The importance of ants
Ants are found in abundance in the tropics and subtropics, but their numbers vary greatly between habitats. Scientists may be impressed with their engineering skills, but they need to know their numbers to determine their role in ecosystems.
We have over 15,700 known species of ants, which have been shown to have roles such as seed dispersal, increasing nutrient availability, as well as the role of food in different ecosystems. Yet reliable data is lacking in this area, and researchers at Julius Maximilian University have set out to collect it.
The 489 studies they used in their research consisted of ant counts from every continent on the planet, major biomes, and habitats. According to their conservative estimates, there are about three quadrillion (3 × 1015) of ground-dwelling ants on the planet, while the total number should be 20 quadrillion.
Not the full estimate though
The total biomass of this population is estimated at 12 megatonnes. This is far more than the combined biomass of birds and mammals in nature, which totals up to nine megatons, new scientist said in his report. At 60 megatons, the human biomass is five times greater.

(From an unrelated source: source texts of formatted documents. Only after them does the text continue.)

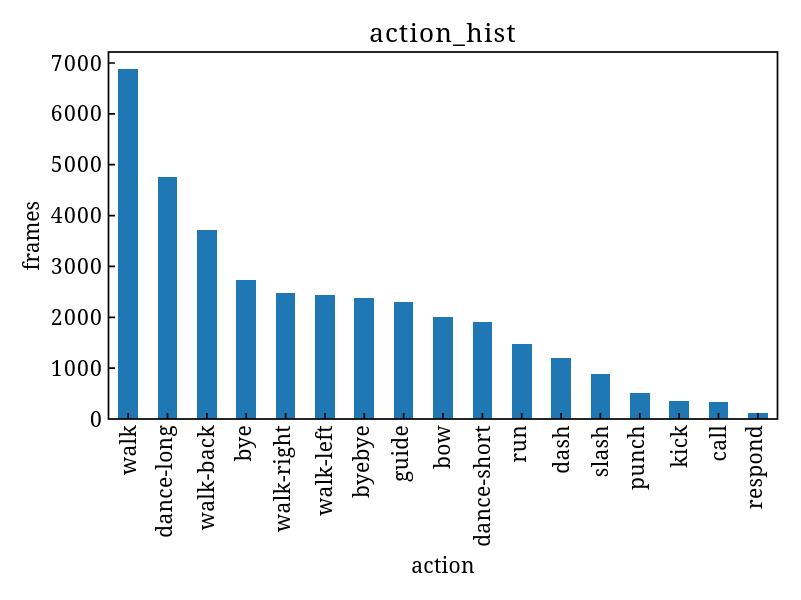
<!DOCTYPE html>
<html lang="en">
<head>
<meta charset="utf-8">
<title>action_hist</title>
<style>
:root { --paper: #fff; --ink: #000; --bar: #1f77b4; }
* { box-sizing: border-box; margin: 0; padding: 0; }
html, body { width: 801px; height: 600px; overflow: hidden; background: var(--paper); }
.chart {
  position: relative;
  display: grid;
  grid-template-columns: 46px 62.5px 669px;
  grid-template-rows: 52px 367px 131px 30px;
  width: 801px; height: 600px;
  color: var(--ink);
  font: 21px/1 "Noto Serif", serif;
  letter-spacing: .3px;
}
.title {
  grid-area: 1 / 3;
  padding-top: 13px;
  font-size: 26px; line-height: 38px; font-weight: 400;
  letter-spacing: 1.2px; text-align: center;
}
.y-title {
  grid-area: 2 / 1;
  display: flex; justify-content: center; align-items: center;
  padding-right: 30px;
  margin-left: 16px;
  letter-spacing: 0;
}
.y-title span, .x-labels li { writing-mode: vertical-rl; transform: rotate(180deg); white-space: nowrap; }
.y-title span { margin-right: -30px; }
.y-labels {
  grid-area: 2 / 2;
  display: flex; flex-direction: column;
  height: 406.9px; margin-top: -14.4px; padding-right: 5.5px;
  list-style: none; letter-spacing: 1.3px;
}
.y-labels li { flex: 1; display: flex; align-items: center; justify-content: flex-end; }
.bars, .x-labels { display: grid; grid-template-columns: repeat(17, 1fr); list-style: none; }
.bars { grid-area: 2 / 3; align-items: end; justify-items: center; }
.bars li { width: 50%; height: var(--h); background: var(--bar); }
.x-labels { grid-area: 3 / 3; padding-top: 6px; align-items: start; justify-items: center; }
.x-labels li.low { transform: translateX(-2.6px) rotate(180deg); }
.x-title { grid-area: 4 / 3; line-height: 30px; text-align: center; }
.axes { position: absolute; left: 0; top: 0; fill: none; stroke: var(--ink); stroke-width: 1.7; }
</style>
</head>
<body>
<main class="chart">
  <h1 class="title">action_hist</h1>
  <div class="y-title"><span>frames</span></div>
  <ol class="y-labels">
    <li>7000</li><li>6000</li><li>5000</li><li>4000</li><li>3000</li><li>2000</li><li>1000</li><li>0</li>
  </ol>
  <ul class="bars">
    <li style="--h:350px"></li>
    <li style="--h:242px"></li>
    <li style="--h:189px"></li>
    <li style="--h:139px"></li>
    <li style="--h:126px"></li>
    <li style="--h:124px"></li>
    <li style="--h:121px"></li>
    <li style="--h:117px"></li>
    <li style="--h:102px"></li>
    <li style="--h:97px"></li>
    <li style="--h:75px"></li>
    <li style="--h:61px"></li>
    <li style="--h:45px"></li>
    <li style="--h:26px"></li>
    <li style="--h:18px"></li>
    <li style="--h:17px"></li>
    <li style="--h:6px"></li>
  </ul>
  <ul class="x-labels">
    <li>walk</li>
    <li class="low">dance-long</li>
    <li>walk-back</li>
    <li class="low">bye</li>
    <li class="low">walk-right</li>
    <li>walk-left</li>
    <li class="low">byebye</li>
    <li class="low">guide</li>
    <li>bow</li>
    <li>dance-short</li>
    <li class="low">run</li>
    <li>dash</li>
    <li>slash</li>
    <li class="low">punch</li>
    <li>kick</li>
    <li>call</li>
    <li class="low">respond</li>
  </ul>
  <p class="x-title">action</p>
  <svg class="axes" width="801" height="600" viewBox="0 0 801 600" aria-hidden="true">
    <rect x="108.5" y="52" width="669" height="367"/>
    <path class="y-ticks" d="M109 63h6M109 113.9h6M109 164.7h6M109 215.6h6M109 266.4h6M109 317.3h6M109 368.1h6"/>
    <path class="x-ticks" d="M128.2 419v-6M167.5 419v-6M206.9 419v-6M246.2 419v-6M285.6 419v-6M324.9 419v-6M364.3 419v-6M403.6 419v-6M443 419v-6M482.4 419v-6M521.7 419v-6M561.1 419v-6M600.4 419v-6M639.8 419v-6M679.1 419v-6M718.5 419v-6M757.8 419v-6"/>
  </svg>
</main>
</body>
</html>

The study also found that forested areas had the highest density of ants while ground-foraging ants were most numerous in arid regions. Still, the estimates don’t give us the full picture. For example, estimates are only based on the number of ants on the ground and do not include those that are underground or lodged in trees.